It is in this aspect of my life where I struggle most with my mixed identity: I am white and have been raised on western-feminist values. According to intersectional feminist theory, though, they shouldn’t dictate the way I experience my cultural heritage, which happens to be deeply engrained in patriarchal structures. In the same vein, feminist theory hasn’t told me that having a kid or husband is bad – just that being a mother and a wife aren’t my only roles in society. It’s a tad bit fucking confusing.
Then again, this could all just be a secular attack on the scriptures that I’ve ignored as the ‘religious roundtable’ (an evangelical arm of the New Right), articulated in a 1981 letter to the National Council of Churches. Included in a long list of secular attacks would have to be the reformation of contemporary attitudes towards sex and sexuality. I don’t think I even need to discuss the contradictions between the feminist, Christian or Lebanese community concerning my sex life – but that doesn’t mean I find it any less shitty.
As I grew up and started to question my sexual orientation and preference, I became increasingly aware of the ways in which my religious and cultural identities would prefer to stamp them out and keep walking. Changing centuries of culture and values seemed impossible, but thanks to social media, I was introduced to commentaries and histories I had no idea even existed.
For example, heaps of posts popped up on my feed of new-age priests and young adults discussing the misuse of the word ‘homosexual’ in the bible. In 1946, the intended Greek words ‘malakoi’ and ‘arsenokoitai’ (which loosely translate to ‘pervert’) were replaced with homosexual – a mistranslation that ignited an anti-gay movement within conservative Christian America.

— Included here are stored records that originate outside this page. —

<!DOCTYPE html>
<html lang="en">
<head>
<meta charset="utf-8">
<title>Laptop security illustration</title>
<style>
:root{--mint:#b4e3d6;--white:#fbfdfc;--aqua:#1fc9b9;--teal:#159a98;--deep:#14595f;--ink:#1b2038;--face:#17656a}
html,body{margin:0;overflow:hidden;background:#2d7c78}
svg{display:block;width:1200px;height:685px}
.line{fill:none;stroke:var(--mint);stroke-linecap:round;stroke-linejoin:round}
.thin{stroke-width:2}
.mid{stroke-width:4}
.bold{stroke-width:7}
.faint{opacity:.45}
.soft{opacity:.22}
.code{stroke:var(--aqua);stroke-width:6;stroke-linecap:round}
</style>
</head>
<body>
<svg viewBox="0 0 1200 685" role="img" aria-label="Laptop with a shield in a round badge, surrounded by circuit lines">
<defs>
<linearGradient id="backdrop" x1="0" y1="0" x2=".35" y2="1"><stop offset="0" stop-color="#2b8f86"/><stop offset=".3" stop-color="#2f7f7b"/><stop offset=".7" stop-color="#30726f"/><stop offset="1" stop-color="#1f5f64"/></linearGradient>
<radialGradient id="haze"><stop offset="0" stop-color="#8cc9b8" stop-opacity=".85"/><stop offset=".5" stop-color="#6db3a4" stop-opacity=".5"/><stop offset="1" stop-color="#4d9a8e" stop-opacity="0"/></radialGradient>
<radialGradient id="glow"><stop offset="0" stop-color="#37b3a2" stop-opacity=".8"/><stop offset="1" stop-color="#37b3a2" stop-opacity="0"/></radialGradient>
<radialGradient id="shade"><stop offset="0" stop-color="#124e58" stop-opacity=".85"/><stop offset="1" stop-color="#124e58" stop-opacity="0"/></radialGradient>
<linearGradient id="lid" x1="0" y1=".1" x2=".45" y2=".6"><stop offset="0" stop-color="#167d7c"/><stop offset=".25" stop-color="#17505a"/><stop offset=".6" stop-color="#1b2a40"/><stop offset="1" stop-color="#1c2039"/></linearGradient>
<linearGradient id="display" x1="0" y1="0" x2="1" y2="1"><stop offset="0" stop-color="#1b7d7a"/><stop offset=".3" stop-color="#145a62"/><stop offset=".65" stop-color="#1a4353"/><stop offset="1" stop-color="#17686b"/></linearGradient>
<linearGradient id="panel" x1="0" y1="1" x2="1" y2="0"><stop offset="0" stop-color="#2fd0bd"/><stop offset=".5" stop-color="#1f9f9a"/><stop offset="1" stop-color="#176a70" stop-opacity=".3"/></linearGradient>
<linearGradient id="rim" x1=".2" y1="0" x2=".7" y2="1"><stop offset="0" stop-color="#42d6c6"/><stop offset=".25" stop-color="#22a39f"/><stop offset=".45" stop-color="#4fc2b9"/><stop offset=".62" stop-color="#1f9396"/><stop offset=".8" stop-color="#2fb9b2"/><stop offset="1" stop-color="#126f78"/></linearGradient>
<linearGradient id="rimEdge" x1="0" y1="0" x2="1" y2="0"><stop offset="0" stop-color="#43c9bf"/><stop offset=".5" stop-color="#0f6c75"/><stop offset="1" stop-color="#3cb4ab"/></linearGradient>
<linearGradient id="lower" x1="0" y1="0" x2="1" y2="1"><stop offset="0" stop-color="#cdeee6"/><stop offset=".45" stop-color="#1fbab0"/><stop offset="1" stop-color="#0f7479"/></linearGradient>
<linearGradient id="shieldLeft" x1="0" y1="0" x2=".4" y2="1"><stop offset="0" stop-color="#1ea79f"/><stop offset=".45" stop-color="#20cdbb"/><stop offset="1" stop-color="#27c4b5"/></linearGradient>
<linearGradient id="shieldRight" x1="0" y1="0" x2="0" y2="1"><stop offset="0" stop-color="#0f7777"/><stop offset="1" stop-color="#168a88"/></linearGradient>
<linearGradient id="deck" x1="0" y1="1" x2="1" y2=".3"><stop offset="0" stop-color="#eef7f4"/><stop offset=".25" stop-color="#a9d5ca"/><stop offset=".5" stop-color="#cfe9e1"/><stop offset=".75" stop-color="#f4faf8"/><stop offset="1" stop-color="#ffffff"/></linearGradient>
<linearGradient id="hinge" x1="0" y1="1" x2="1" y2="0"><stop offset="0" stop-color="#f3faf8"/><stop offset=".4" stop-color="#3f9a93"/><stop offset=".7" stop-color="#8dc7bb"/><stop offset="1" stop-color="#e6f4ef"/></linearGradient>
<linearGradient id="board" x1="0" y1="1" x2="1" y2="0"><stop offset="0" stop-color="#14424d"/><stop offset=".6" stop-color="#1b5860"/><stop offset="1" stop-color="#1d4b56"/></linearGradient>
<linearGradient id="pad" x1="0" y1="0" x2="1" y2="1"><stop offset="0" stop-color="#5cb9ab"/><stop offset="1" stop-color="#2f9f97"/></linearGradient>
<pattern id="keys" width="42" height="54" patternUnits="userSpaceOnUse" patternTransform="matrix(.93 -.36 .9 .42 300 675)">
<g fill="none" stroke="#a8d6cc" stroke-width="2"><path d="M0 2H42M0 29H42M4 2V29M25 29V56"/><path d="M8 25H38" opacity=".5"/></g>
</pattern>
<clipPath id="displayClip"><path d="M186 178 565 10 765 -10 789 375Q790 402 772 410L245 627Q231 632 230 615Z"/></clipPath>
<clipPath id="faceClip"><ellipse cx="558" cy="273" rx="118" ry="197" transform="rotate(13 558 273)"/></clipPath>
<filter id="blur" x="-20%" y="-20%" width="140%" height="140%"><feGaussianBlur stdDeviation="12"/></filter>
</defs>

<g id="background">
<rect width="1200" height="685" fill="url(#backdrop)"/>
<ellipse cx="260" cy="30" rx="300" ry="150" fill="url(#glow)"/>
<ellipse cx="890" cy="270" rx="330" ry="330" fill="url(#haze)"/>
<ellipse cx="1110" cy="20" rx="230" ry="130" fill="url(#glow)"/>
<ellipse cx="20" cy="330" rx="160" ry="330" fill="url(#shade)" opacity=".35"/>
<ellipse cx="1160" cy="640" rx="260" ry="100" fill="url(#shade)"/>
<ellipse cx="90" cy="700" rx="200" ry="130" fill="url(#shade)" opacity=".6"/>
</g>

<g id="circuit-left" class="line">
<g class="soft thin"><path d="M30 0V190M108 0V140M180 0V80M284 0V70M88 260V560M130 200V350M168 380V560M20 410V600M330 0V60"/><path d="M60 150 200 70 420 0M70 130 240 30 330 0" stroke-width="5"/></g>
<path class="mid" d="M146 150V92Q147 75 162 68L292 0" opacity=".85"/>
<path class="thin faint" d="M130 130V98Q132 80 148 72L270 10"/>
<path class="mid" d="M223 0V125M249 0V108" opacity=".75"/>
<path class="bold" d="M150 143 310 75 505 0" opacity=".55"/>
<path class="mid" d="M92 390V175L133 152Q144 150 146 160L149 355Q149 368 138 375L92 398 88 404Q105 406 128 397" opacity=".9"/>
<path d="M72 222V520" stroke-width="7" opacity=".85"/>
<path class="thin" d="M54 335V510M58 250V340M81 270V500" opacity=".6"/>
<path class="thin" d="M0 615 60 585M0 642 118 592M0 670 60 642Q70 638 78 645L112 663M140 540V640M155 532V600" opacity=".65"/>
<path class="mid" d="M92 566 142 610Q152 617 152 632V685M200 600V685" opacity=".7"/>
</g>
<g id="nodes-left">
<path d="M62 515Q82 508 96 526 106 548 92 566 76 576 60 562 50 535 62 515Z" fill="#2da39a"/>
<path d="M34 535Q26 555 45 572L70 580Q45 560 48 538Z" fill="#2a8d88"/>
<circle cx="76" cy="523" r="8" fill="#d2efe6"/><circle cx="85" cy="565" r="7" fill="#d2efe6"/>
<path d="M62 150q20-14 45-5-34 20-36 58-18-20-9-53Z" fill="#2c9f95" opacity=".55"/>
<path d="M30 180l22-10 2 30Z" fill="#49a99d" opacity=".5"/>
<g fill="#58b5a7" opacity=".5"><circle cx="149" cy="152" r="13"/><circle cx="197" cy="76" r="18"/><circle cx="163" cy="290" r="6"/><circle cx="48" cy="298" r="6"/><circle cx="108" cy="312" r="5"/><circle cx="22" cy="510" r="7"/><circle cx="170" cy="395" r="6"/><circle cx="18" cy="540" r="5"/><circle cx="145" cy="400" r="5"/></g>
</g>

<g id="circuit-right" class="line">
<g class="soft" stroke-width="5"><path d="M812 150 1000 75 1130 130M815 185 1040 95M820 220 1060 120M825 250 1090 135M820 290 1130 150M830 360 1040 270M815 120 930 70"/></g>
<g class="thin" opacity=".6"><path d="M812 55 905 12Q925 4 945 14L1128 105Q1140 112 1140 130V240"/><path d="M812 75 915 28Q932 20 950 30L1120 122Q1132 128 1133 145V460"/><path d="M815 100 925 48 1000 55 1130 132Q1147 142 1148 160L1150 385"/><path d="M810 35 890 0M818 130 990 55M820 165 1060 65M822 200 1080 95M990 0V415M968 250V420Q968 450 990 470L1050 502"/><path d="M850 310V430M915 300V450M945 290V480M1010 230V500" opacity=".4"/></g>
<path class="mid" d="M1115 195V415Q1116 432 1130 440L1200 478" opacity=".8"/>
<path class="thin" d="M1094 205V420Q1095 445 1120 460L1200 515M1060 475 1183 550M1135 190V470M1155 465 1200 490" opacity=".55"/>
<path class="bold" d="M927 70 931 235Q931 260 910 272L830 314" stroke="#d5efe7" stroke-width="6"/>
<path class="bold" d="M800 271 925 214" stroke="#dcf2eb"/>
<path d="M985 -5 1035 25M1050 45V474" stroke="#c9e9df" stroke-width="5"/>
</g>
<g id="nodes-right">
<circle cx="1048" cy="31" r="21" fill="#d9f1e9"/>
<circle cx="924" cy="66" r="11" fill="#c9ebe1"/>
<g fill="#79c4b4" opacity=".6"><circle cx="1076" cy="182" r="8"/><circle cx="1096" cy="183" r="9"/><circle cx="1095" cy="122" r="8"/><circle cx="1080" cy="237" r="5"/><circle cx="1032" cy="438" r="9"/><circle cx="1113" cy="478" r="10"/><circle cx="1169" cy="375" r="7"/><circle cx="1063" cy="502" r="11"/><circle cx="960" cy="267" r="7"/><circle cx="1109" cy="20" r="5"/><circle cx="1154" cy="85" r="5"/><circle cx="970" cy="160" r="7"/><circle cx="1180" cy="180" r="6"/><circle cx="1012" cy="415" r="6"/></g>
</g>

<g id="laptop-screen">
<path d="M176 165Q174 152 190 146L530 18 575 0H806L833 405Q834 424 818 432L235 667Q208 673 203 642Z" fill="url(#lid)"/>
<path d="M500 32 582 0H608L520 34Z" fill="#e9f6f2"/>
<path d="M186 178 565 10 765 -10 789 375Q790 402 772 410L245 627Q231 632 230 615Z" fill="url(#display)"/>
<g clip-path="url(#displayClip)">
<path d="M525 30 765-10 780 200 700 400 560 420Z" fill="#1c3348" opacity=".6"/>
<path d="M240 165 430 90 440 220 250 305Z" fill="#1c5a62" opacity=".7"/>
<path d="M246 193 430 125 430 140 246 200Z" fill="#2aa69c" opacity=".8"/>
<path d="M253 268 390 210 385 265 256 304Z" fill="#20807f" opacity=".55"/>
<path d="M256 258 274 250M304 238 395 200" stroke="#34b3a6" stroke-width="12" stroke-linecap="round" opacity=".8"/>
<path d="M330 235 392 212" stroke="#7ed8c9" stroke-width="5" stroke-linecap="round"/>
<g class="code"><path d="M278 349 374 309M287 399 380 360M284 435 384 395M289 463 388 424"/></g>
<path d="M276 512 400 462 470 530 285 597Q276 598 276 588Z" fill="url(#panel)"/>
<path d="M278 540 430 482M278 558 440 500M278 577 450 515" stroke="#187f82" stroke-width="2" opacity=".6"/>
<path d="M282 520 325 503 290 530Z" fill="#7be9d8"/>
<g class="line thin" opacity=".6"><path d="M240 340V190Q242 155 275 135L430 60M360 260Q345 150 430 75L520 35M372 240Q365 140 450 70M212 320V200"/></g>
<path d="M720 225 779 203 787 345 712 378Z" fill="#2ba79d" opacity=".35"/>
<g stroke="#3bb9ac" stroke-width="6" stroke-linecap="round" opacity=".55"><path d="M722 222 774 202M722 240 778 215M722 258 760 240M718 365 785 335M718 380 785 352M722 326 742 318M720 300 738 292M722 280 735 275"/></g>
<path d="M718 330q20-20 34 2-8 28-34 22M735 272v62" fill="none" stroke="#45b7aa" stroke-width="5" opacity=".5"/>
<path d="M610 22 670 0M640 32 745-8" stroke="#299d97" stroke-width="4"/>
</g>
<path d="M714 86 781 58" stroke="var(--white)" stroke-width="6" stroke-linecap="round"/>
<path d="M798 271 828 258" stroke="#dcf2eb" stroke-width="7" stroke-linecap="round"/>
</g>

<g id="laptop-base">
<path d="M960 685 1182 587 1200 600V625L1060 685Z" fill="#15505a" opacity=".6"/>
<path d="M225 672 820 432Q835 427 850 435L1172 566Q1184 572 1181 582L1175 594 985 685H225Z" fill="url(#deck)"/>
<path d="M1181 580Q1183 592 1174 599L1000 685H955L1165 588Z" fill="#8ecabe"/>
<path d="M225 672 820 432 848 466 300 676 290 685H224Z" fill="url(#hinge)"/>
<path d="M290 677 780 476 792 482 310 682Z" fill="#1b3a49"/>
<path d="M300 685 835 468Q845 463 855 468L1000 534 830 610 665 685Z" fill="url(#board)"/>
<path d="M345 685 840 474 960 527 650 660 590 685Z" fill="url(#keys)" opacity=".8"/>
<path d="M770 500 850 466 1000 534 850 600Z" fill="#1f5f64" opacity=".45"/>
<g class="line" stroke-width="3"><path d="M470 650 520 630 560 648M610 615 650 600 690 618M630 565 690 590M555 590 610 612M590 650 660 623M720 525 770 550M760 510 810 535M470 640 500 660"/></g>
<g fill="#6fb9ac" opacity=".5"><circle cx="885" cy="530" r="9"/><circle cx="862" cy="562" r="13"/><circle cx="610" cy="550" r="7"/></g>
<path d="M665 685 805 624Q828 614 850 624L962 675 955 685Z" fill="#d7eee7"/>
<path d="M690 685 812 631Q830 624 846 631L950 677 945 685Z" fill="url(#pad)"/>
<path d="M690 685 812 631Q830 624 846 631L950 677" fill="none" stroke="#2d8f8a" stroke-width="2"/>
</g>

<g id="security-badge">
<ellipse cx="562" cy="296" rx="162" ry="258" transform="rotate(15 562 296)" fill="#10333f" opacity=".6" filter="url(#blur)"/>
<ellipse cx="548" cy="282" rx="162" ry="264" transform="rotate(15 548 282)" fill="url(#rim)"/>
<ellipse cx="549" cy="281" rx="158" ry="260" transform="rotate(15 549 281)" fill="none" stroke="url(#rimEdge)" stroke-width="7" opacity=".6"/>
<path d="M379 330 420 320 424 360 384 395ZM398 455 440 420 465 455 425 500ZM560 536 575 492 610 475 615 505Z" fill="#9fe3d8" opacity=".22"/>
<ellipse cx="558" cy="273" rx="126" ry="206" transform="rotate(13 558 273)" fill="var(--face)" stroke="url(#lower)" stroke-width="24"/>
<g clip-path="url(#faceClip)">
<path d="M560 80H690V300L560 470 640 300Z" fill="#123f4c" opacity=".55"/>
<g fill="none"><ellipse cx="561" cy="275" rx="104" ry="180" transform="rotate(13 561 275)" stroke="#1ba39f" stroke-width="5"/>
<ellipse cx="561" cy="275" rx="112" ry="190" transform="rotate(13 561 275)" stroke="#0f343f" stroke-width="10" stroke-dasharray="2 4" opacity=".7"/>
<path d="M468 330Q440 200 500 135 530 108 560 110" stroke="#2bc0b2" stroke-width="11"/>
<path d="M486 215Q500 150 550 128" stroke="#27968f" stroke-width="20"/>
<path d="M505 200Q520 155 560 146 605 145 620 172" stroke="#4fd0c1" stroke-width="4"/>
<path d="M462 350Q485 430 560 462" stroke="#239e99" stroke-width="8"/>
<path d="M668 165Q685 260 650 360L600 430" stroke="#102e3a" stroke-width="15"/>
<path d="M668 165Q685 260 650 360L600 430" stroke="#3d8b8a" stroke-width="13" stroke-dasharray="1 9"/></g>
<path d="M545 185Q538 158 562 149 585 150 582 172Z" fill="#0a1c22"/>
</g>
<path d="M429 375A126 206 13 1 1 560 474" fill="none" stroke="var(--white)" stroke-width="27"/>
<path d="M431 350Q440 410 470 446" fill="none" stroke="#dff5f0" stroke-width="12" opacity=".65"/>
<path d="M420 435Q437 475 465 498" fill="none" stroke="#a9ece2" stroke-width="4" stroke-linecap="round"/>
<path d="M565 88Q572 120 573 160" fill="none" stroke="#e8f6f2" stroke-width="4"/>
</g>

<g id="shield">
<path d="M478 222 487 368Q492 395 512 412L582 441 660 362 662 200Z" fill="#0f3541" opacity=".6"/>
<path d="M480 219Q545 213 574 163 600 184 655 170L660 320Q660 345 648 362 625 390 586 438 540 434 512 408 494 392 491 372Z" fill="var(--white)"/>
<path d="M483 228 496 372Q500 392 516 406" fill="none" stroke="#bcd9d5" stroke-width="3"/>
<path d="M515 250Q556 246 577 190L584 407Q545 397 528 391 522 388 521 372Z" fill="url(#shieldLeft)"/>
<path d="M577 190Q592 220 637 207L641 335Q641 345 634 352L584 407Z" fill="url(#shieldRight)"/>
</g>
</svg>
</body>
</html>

The story was covered in a documentary designed to encourage viewers to “discover biblical truth and honour God’s word”. The truth in question? Texts are translated to fit the context and, for conservative America at the time, being homosexual was the worst thing you could possibly be.
But numerous articles outline the ways in which we have read the traditional bible without its context: back then, they didn’t understand a loving and consensual homosexual relationship in the same way that we do today. I can’t say for certain why the church chooses to hold onto these views – maybe it’s an institutional reflection of the sunk cost fallacy. That’s the approach most feminists take, anyways.
Since my Tata never taught me Arabic when I was a kid, it’s taken me way too long to realise that my father tongue didn’t have a word for homosexual, and rather used words like ‘cheth’ (pervert). This, along with numerous other cultural norms, is probably what culminated in my Tata dropping her pans in the sink when she overheard a family member ask my dad what his reaction would be to someone coming out as gay. “Don’t say such things!”
Why shouldn’t I? Surely I shouldn’t be using historical conceptions of love and relationships to determine my own when they so clearly dismiss the entirety of my potential identity? At least, that’s what I think when I use a feminist lens to analyse this particular issue. Until I bring in its intersectional cousin. Then it becomes a complete shit-fest of aforementioned feelings and shame.
The point of feminism, I’ve found, is not to unite us all in a common experience. It is instead to unite us as individuals with unique interpretations rooted in common foundations: our right to equality. Whether this overrides or cooperates with my cultural and religious identities is yet to be seen. Why I feel guilty in the first place for not being able to please the many facets that forcibly make up my identity (the fucking patriarchy) is a whole different thing, but that’s for another time.